Hard-Coding Bias in Google “Algorithmic” Search Results

I present categories of searches for which available evidence indicates Google has “hard-coded” its own links to appear at the top of algorithmic search results, and I offer a methodology for detecting certain kinds of tampering by comparing Google results for similar searches. I compare Google’s hard-coded results with Google’s public statements and promises, including a dozen denials but at least one admission.

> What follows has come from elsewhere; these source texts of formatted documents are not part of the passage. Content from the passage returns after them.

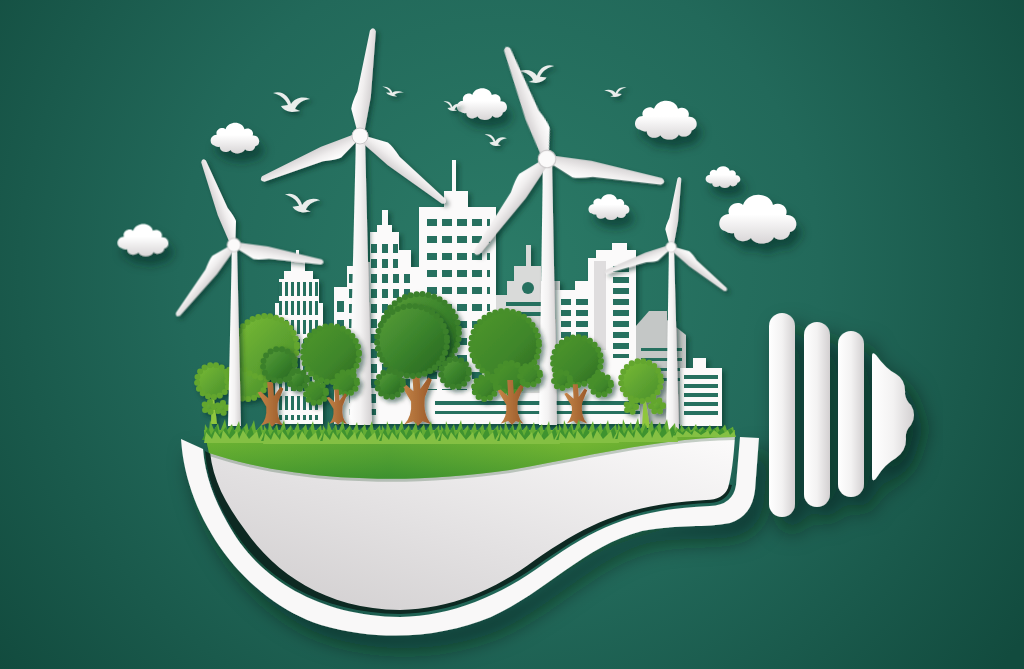
<!DOCTYPE html>
<html lang="en">
<head>
<meta charset="utf-8">
<title>Green energy bulb</title>
<style>
:root{--bg-light:#2b7b67;--bg-mid:#22695a;--bg-dark:#124b3e;--paper:#fbfafa;--paper-shade:#d3d0d1;--window:#28705f;--gap:#0d2922;--trunk:#9a5a2a;--trunk-light:#c58548}
html,body{margin:0;height:100%;overflow:hidden;background:var(--bg-mid)}
svg{display:block}
.paper{fill:var(--paper)}
.glass{fill:var(--window)}
.trunk{fill:url(#bark)}
.crown{stroke-width:6;stroke-linecap:round;stroke-dasharray:0 6}
.leaf-dark{fill:url(#leafDark);stroke:#3b802c}
.leaf-mid{fill:url(#leafMid);stroke:#478f2b}
.leaf-light{fill:url(#leafLight);stroke:#63a62f}
</style>
</head>
<body>
<svg width="1024" height="669" viewBox="0 0 1024 669" role="img" aria-label="Paper-cut light bulb holding a green city with wind turbines">
<defs>
  <radialGradient id="backdrop" gradientUnits="userSpaceOnUse" cx="500" cy="270" r="640">
    <stop offset="0" stop-color="var(--bg-light)"/><stop offset=".5" stop-color="var(--bg-mid)"/><stop offset="1" stop-color="var(--bg-dark)"/>
  </radialGradient>
  <linearGradient id="paperDown" x1="0" y1="0" x2="0" y2="1"><stop offset=".4" stop-color="#fff"/><stop offset="1" stop-color="#d8d5d6"/></linearGradient>
  <linearGradient id="paperAcross"><stop offset="0" stop-color="#fff"/><stop offset=".5" stop-color="#f3f2f2"/><stop offset="1" stop-color="var(--paper-shade)"/></linearGradient>
  <linearGradient id="bulbFill" x1="0" y1="1" x2="1" y2="0"><stop offset="0" stop-color="#cfcccd"/><stop offset=".45" stop-color="#e3e1e2"/><stop offset="1" stop-color="#fcfbfb"/></linearGradient>
  <linearGradient id="bladeFill"><stop offset="0" stop-color="#fff"/><stop offset=".5" stop-color="#f0eeee"/><stop offset="1" stop-color="#d5d2d3"/></linearGradient>
  <linearGradient id="leafDark" x1="0" y1="0" x2="1" y2="1"><stop offset="0" stop-color="#5b9f38"/><stop offset=".5" stop-color="#3b842c"/><stop offset="1" stop-color="#25631f"/></linearGradient>
  <linearGradient id="leafMid" x1="0" y1="0" x2="1" y2="1"><stop offset="0" stop-color="#4d972c"/><stop offset=".6" stop-color="#3f862a"/><stop offset="1" stop-color="#2c6922"/></linearGradient>
  <linearGradient id="leafLight" x1="0" y1="0" x2="1" y2="1"><stop offset="0" stop-color="#79bb36"/><stop offset="1" stop-color="#488f2b"/></linearGradient>
  <linearGradient id="bark"><stop offset="0" stop-color="var(--trunk-light)"/><stop offset="1" stop-color="var(--trunk)"/></linearGradient>
  <linearGradient id="lawn"><stop offset="0" stop-color="#5fae2e"/><stop offset=".35" stop-color="#479d31"/><stop offset=".7" stop-color="#6db52f"/><stop offset="1" stop-color="#4f9c2e"/></linearGradient>
  <linearGradient id="lawnShade" x1="0" y1="0" x2="0" y2="1"><stop offset="0" stop-color="#9ccb3c" stop-opacity=".35"/><stop offset="1" stop-color="#2d7f2c" stop-opacity=".4"/></linearGradient>

  <filter id="shadowSoft" x="-30%" y="-30%" width="170%" height="180%"><feDropShadow dx="5" dy="9" stdDeviation="5" flood-color="#06281f" flood-opacity=".55"/></filter>
  <filter id="shadowBulb" x="-10%" y="-20%" width="130%" height="160%"><feDropShadow dx="10" dy="14" stdDeviation="11" flood-color="#031c15" flood-opacity=".65"/></filter>
  <filter id="shadowSmall" x="-30%" y="-30%" width="170%" height="170%"><feDropShadow dx="3" dy="3" stdDeviation="2" flood-color="#06281f" flood-opacity=".5"/></filter>

  <pattern id="windowsSlim" width="6" height="19" patternUnits="userSpaceOnUse" x="279" y="282"><rect width="3" height="14" class="glass"/></pattern>
  <pattern id="windowsSmall" width="11" height="15" patternUnits="userSpaceOnUse" x="349" y="274"><rect width="6" height="9" class="glass"/></pattern>
  <pattern id="windowsWide" width="15" height="17" patternUnits="userSpaceOnUse" x="427" y="219"><rect width="10" height="7" class="glass"/></pattern>
  <pattern id="windowsBars" width="40" height="11" patternUnits="userSpaceOnUse" x="613" y="266"><rect width="40" height="6" class="glass"/></pattern>

  <path id="blade" d="M-4-6-12-26Q-12-32-8-44L-3-106Q0-111 3-106L6-40 4-6Z" fill="url(#bladeFill)"/>
  <path id="cloud" d="M-33 12C-42 10-40-5-29-5C-32-14-20-19-15-14C-10-28 12-27 15-14C23-18 31-11 28-4C40-5 42 11 32 13C31 21 20 23 16 18C12 27-4 26-7 19C-14 25-24 22-24 14Q-29 15-33 12Z" fill="url(#paperDown)"/>
  <path id="gull" d="M-19-9C-9-12-3-5-1 2C3-4 10-6 18-3C10-2 5 2 3 7L8 9 0 10C-7 9-10 6-11 4L-4 3C-7-4-12-7-19-9Z" fill="#e9edeb"/>
  <g id="tuft">
    <path d="M0 18 1 3 5 10 6-1 10 9 14 2 16 11 21-2 23 9 28 3 30 11 35 0 37 10 43 2 45 11 50-1 52 10 58 3 60 18Z" fill="#64ad35"/>
    <path d="M-2 19 4 6 7 14 13 4 15 14 22 6 25 14 29 5 32 14 40 6 42 15 47 5 50 14 56 6 60 19Z" fill="#3f932f"/>
    <path d="M0 22 2 11 8 18 11 10 17 18 19 9 26 18 33 10 35 18 39 9 45 18 53 10 55 18 59 11 61 22Z" fill="#84c043"/>
  </g>
  <path id="trunkShape" class="trunk" d="M-12 44Q-5 37-6 24L-15 9-12 8-4 15-5-2H1L2 13 9 3 12 5 6 20Q4 36 12 44L4 41 0 45-4 41Z"/>
</defs>

<rect id="sky" width="1024" height="669" fill="url(#backdrop)"/>

<g id="clouds" filter="url(#shadowSoft)">
  <use href="#cloud" transform="translate(235 138) scale(.63)"/>
  <use href="#cloud" transform="translate(143 240) scale(.66)"/>
  <use href="#cloud" transform="translate(482 104) scale(.65)"/>
  <use href="#cloud" transform="translate(666 120) scale(.8)"/>
  <use href="#cloud" transform="translate(723 177) scale(.45)"/>
  <use href="#cloud" transform="translate(758 219)"/>
  <use href="#cloud" transform="translate(609 207) scale(.53)"/>
</g>
<g id="birds" filter="url(#shadowSmall)">
  <use href="#gull" transform="translate(292 102)"/>
  <use href="#gull" transform="translate(303 203) scale(.95)"/>
  <use href="#gull" transform="translate(536 74) scale(-.95 .9)"/>
  <use href="#gull" transform="translate(393 92) rotate(10) scale(.6 .4)"/>
  <use href="#gull" transform="translate(453 106) scale(.5)"/>
  <use href="#gull" transform="translate(496 140) scale(.6)"/>
  <use href="#gull" transform="translate(615 92) scale(-.6 .5)"/>
</g>

<g id="city" filter="url(#shadowSmall)">
  <g id="slim-tower">
    <path class="paper" d="M275 424V303H279V279H284V271H291V260H296V250H299V260H305V271H313V279H319V303H323V424Z"/>
    <path d="M279 282H319V420H279Z" fill="url(#windowsSlim)"/>
  </g>
  <g id="stepped-tower">
    <path class="paper" d="M334 424V287H347V266H355V262H370V232H377V225H382V210H388V225H392V232H399V250H411V267H420V424Z"/>
    <path d="M349 274H415V415H349ZM371 244H398V274H371Z" fill="url(#windowsSmall)"/>
    <path class="glass" d="M337 301H344V312H337ZM337 320H344V331H337Z"/>
  </g>
  <g id="domed-hall">
    <path fill="#d9dad9" d="M494 424V295H507V281H514V266H526V245H531V266H541V281H560V424Z"/>
    <circle class="glass" cx="528" cy="288" r="6"/>
    <path class="glass" d="M506 302H550V306H506ZM506 312H550V316H506Z"/>
  </g>
  <g id="office-tower">
    <path class="paper" d="M419 424V207H444V191H452V160H456V191H468V207H496V424Z"/>
    <path d="M427 219H490V390H427Z" fill="url(#windowsWide)"/>
  </g>
  <g id="twin-tower">
    <path class="paper" d="M555 424V290H575V281H588V258H596V250H612V243H627V250H636V424Z"/>
    <path d="M613 266H629V358H613Z" fill="url(#windowsBars)"/>
    <path d="M576 299H588V340H576ZM561 299H571V340H561Z" fill="url(#windowsBars)"/>
    <path fill="#dfddde" d="M594 261H606V350H594Z"/>
  </g>
  <g id="grey-block">
    <path fill="#c4c7c6" d="M636 424V326L649 311H667V320L686 335V424Z"/>
    <path class="glass" d="M641 348H682V351H641ZM641 358H682V361H641ZM641 368H682V371H641ZM641 378H682V381H641Z"/>
  </g>
  <g id="low-block">
    <path class="paper" d="M680 426V368H693V358H706V368H722V426Z"/>
    <path class="glass" d="M684 375H718V379H684ZM684 384H718V388H684ZM684 393H718V397H684ZM684 402H718V406H684ZM684 411H718V415H684Z"/>
  </g>
  <path class="paper" d="M376 424V393H640V424Z"/>
  <path class="glass" d="M435 401H640V405H435ZM435 411H640V414H435Z"/>
</g>

<g id="trees-back" filter="url(#shadowSmall)">
  <path d="M211 424 212 380 217 424ZM642 428 644 390 650 428Z" fill="#8fc63e"/>
  <g class="crown leaf-light">
    <circle cx="213" cy="381" r="16"/><circle cx="209" cy="407" r="5"/><circle cx="222" cy="408" r="5"/>
    <circle cx="247" cy="379" r="20"/><circle cx="266" cy="347" r="31"/>
    <circle cx="641" cy="381" r="20"/><circle cx="631" cy="407" r="5"/><circle cx="657" cy="406" r="6"/>
  </g>
  <circle class="crown leaf-dark" cx="420" cy="333" r="39"/>
</g>

<g id="turbines" filter="url(#shadowSmall)">
  <g id="turbine-west">
    <path fill="url(#paperAcross)" d="M232 244H237L241 426H228Z"/>
    <g transform="translate(234 245) scale(-.84 .84)">
      <use href="#blade" transform="rotate(20)"/><use href="#blade" transform="rotate(259)"/><use href="#blade" transform="rotate(141)"/>
      <circle class="paper" r="8" stroke="#cbc8c9"/>
    </g>
  </g>
  <g id="turbine-tall">
    <path fill="url(#paperAcross)" d="M356 136H365L372 425H349Z"/>
    <g transform="translate(360 136)">
      <use href="#blade" transform="rotate(7)"/><use href="#blade" transform="rotate(246)"/><use href="#blade" transform="rotate(128)"/>
      <circle class="paper" r="8" stroke="#cbc8c9"/>
    </g>
  </g>
  <g id="turbine-centre">
    <path fill="url(#paperAcross)" d="M543 158H552L557 425H539Z"/>
    <g transform="translate(547 159) scale(-1.1 1.1)">
      <use href="#blade" transform="rotate(20)"/><use href="#blade" transform="rotate(259)"/><use href="#blade" transform="rotate(143)"/>
      <circle class="paper" r="8" stroke="#cbc8c9"/>
    </g>
  </g>
  <g id="turbine-east">
    <path fill="url(#paperAcross)" d="M669 247H674L679 430H666Z"/>
    <g transform="translate(671 247) scale(.65)">
      <use href="#blade" transform="rotate(7)"/><use href="#blade" transform="rotate(249)"/><use href="#blade" transform="rotate(128)"/>
      <circle class="paper" r="8" stroke="#cbc8c9"/>
    </g>
  </g>
</g>

<g id="trees-front" filter="url(#shadowSmall)">
  <g class="crown leaf-mid">
    <circle cx="331" cy="354" r="28"/><circle cx="316" cy="393" r="10"/><circle cx="346" cy="383" r="11"/>
    <circle cx="505" cy="345" r="34"/><circle cx="485" cy="388" r="11"/><circle cx="510" cy="378" r="15"/><circle cx="530" cy="375" r="10"/>
    <circle cx="577" cy="361" r="24"/><circle cx="601" cy="385" r="10"/><circle cx="562" cy="380" r="8"/>
  </g>
  <use href="#trunkShape" transform="translate(272 384) scale(.95)"/>
  <use href="#trunkShape" transform="translate(338 391) scale(.75)"/>
  <use href="#trunkShape" transform="translate(418 374) scale(1.15)"/>
  <use href="#trunkShape" transform="translate(512 382) scale(.95)"/>
  <use href="#trunkShape" transform="translate(577 386) scale(.85)"/>
  <g class="crown leaf-dark">
    <circle cx="279" cy="365" r="16"/><circle cx="298" cy="380" r="9"/>
    <circle cx="390" cy="384" r="13"/><circle cx="455" cy="373" r="14"/>
    <circle cx="412" cy="341" r="35"/>
  </g>
</g>

<g id="bulb">
  <path id="bulb-rim" filter="url(#shadowBulb)" fill="#f9f8f8" d="M181 439 203 449C205 475 214 499 227 522C258 580 320 616 400 617C452 616 500 596 545 563C598 526 635 509 710 506Q733 505 736 485L740 437 759 438 755 490Q752 516 730 523C705 528 680 524 642 531C584 546 546 592 491 617C440 638 380 642 321 625C245 600 186 520 181 439Z"/>
  <path id="bulb-gap" fill="var(--gap)" d="M205 451C207 476 216 500 229 522C260 578 320 613 400 614C450 613 500 593 545 560C598 523 640 506 710 503Q728 502 732 485L700 480 400 560 240 470Z"/>
  <path id="bulb-body" fill="url(#bulbFill)" d="M210 452C300 470 640 430 735 436Q733 470 728 488Q723 500 706 500C630 504 590 522 535 560C495 590 450 609 400 610C325 609 275 573 245 530C225 503 213 480 210 452Z"/>
</g>

<g id="meadow">
  <path d="M204 432H735V437C660 438 590 456 510 470C400 486 290 480 209 453Z" fill="#1c4a27" opacity=".25" transform="translate(0 3)"/>
  <path id="lawn-shape" d="M204 430H735V437C660 438 590 456 510 470C400 486 290 480 209 453Z" fill="url(#lawn)"/>
  <path d="M204 430H735V437C660 438 590 456 510 470C400 486 290 480 209 453Z" fill="url(#lawnShade)"/>
  <g id="grass">
    <use href="#tuft" x="204" y="421"/><use href="#tuft" x="263" y="422"/><use href="#tuft" x="322" y="422"/><use href="#tuft" x="381" y="422"/><use href="#tuft" x="440" y="422"/><use href="#tuft" x="499" y="422"/><use href="#tuft" x="558" y="421"/><use href="#tuft" x="617" y="420"/>
    <use href="#tuft" transform="translate(675 425) scale(1 .55)"/>
  </g>
</g>

<g id="screw-base" filter="url(#shadowBulb)" fill="url(#paperAcross)">
  <rect x="769" y="313" width="26" height="204" rx="13"/>
  <rect x="804" y="322" width="26" height="185" rx="13"/>
  <rect x="838" y="331" width="26" height="166" rx="13"/>
  <path d="M872 356Q872 351 876 355Q886 369 896 374Q906 380 905 394Q906 401 911 405Q917 415 911 425Q905 431 906 439Q906 451 896 458Q885 464 877 477Q872 484 872 476Z"/>
</g>
</svg>
</body>
</html>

I conclude by analyzing the impact of Google’s tampering on users and competition, and by proposing principles to block Google’s bias.

Details, including screenshots, methodology, proposed regulatory response, and analogues in other industries:

Hard-Coding Bias in Google “Algorithmic” Search Results

What Advertisers Use WhenU?

Advertisers Using WhenU

Ever wonder who advertises on WhenU? A few reporters have tried to figure this out but have been stymied: Few companies care to talk about their use of Claria or WhenU. (WSJ [paid registration required], BusinessWeek).

So I thought I’d put together a list of all of WhenU’s current advertisers — all the companies showing graphical ads (not just sponsored link text) on WhenU’s system. There are 234 distinct advertisers, by my count. The biggest advertisers (by advertisement count) are Priceline (51 ads), J.P. Morgan Chase (43), Casino On Net (37), Verizon (28), Orexis (24). Major advertisement categories:

Gambling, Betting and Bingo 327 advertisements 49 advertisers
Loans 263 advertisements 35 advertisers
Travel 213 advertisements 21 advertisers

Further down the list, 102 ads for insurance, 99 for sexual health (mostly Viagra and similar products) and even some ads for online psychics and online cigarette sales.

All the details, and thousands of advertisement thumbnails, are in:

Advertisers Using WhenU

Sites Blocked by ADL HateFilter with Jonathan Zittrain

Like numerous other Internet filtering programs, the Anti-Defamation League’s HateFilter attempts to prevent users from knowing which specific web sites are deemed off-limits. However, this research presents a method for efficiently determining which specific sites are blocked, and this site reports results. Numerous sites are blocked that no longer offer content meeting ADL’s definitions (if they ever did), including sites now offering other substantive content, sites that offer only error messages, and sites that no longer exist.

Continued: Sites Blocked by ADL HateFilter

Documentation of Gator Advertisements and Targeting

The Gator Corporation designs software to display advertisements on users’ computer screens, triggered in part by the specific web sites users visit. The author has developed an automated method of determining which specific advertisements Gator has associated with which web sites, data that may be helpful to web site operators, policy-makers, and others in assessing Gator’s practices. This article offers listings of more than eight thousand specific sites targeted by Gator as well as analysis of the advertisements shown. An interface is also available to let interested Internet users to test Gator’s advertisements on their own.

Documentation of Gator Advertisements and Targeting

Benjamin Edelman v. N2H2, Inc.

I sought to research and document sites categorized and restricted by Internet blocking program N2H2. N2H2’s block site list is protected by technical measures including an encryption system, but I sought to write software that would nonetheless allow me to access, analyze, and report its contents. However, I feared that conducting this work might expose me to liability for violation of the N2H2 License, of the Copyright Act of 1976, and of the Digital Millennium Copyright Act, as well as for misappropriation of N2H2’s trade secrets. With representation by the ACLU, I therefore sought from federal court a declaratory judgement that I could conduct this research and publication without fear of liability.

Case details including litigation documents